▸ WHAT THE TASK ASKS
Only a number is required: how many lines of the material contain the string "step".

[RECORDS TO USE]

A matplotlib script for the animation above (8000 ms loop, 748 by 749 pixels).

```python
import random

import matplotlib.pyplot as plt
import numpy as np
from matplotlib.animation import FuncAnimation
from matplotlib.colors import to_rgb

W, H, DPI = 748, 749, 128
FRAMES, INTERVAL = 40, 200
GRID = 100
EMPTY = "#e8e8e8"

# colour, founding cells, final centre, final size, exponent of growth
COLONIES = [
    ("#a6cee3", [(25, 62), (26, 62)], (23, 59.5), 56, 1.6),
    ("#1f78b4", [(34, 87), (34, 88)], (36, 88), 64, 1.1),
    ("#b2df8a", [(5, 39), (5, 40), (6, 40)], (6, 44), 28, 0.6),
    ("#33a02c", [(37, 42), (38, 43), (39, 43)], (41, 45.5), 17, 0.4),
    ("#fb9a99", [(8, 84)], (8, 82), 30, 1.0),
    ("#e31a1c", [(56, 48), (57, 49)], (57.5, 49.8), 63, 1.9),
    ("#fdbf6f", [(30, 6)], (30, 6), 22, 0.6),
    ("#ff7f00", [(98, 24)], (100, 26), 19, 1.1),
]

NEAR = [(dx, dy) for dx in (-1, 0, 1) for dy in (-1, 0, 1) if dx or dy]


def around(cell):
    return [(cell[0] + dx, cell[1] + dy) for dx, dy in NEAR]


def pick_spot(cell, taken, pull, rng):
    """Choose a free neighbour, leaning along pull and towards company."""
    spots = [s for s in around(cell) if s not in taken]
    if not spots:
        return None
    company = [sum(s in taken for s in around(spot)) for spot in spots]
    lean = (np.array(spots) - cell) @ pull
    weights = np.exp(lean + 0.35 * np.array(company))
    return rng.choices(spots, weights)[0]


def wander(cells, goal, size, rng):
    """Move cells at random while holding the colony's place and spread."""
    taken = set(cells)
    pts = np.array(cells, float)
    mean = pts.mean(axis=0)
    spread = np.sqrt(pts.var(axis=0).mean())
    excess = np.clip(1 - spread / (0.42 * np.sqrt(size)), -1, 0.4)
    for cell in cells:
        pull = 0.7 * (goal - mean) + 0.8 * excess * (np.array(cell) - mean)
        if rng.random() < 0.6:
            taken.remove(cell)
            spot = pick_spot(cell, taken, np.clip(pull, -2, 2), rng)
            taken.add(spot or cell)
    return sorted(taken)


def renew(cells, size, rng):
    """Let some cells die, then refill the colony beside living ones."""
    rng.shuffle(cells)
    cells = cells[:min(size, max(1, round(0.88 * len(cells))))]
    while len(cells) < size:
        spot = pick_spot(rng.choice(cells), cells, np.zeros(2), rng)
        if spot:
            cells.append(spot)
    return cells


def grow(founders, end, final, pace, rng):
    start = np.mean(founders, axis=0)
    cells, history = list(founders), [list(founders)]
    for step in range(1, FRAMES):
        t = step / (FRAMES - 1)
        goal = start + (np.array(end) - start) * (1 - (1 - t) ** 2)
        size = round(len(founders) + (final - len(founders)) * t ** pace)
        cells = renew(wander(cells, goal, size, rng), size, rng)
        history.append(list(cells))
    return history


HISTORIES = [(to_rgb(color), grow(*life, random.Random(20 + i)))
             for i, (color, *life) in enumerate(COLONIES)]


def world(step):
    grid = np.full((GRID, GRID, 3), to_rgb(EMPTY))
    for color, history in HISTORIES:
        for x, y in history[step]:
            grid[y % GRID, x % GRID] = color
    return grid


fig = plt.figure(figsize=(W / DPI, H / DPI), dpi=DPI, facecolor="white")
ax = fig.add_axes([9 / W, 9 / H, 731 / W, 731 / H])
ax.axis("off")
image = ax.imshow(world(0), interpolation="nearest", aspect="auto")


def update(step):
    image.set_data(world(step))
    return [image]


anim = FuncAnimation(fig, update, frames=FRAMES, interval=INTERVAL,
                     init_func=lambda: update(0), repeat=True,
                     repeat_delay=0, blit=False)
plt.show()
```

[/RECORDS TO USE]

▸ REPLY
6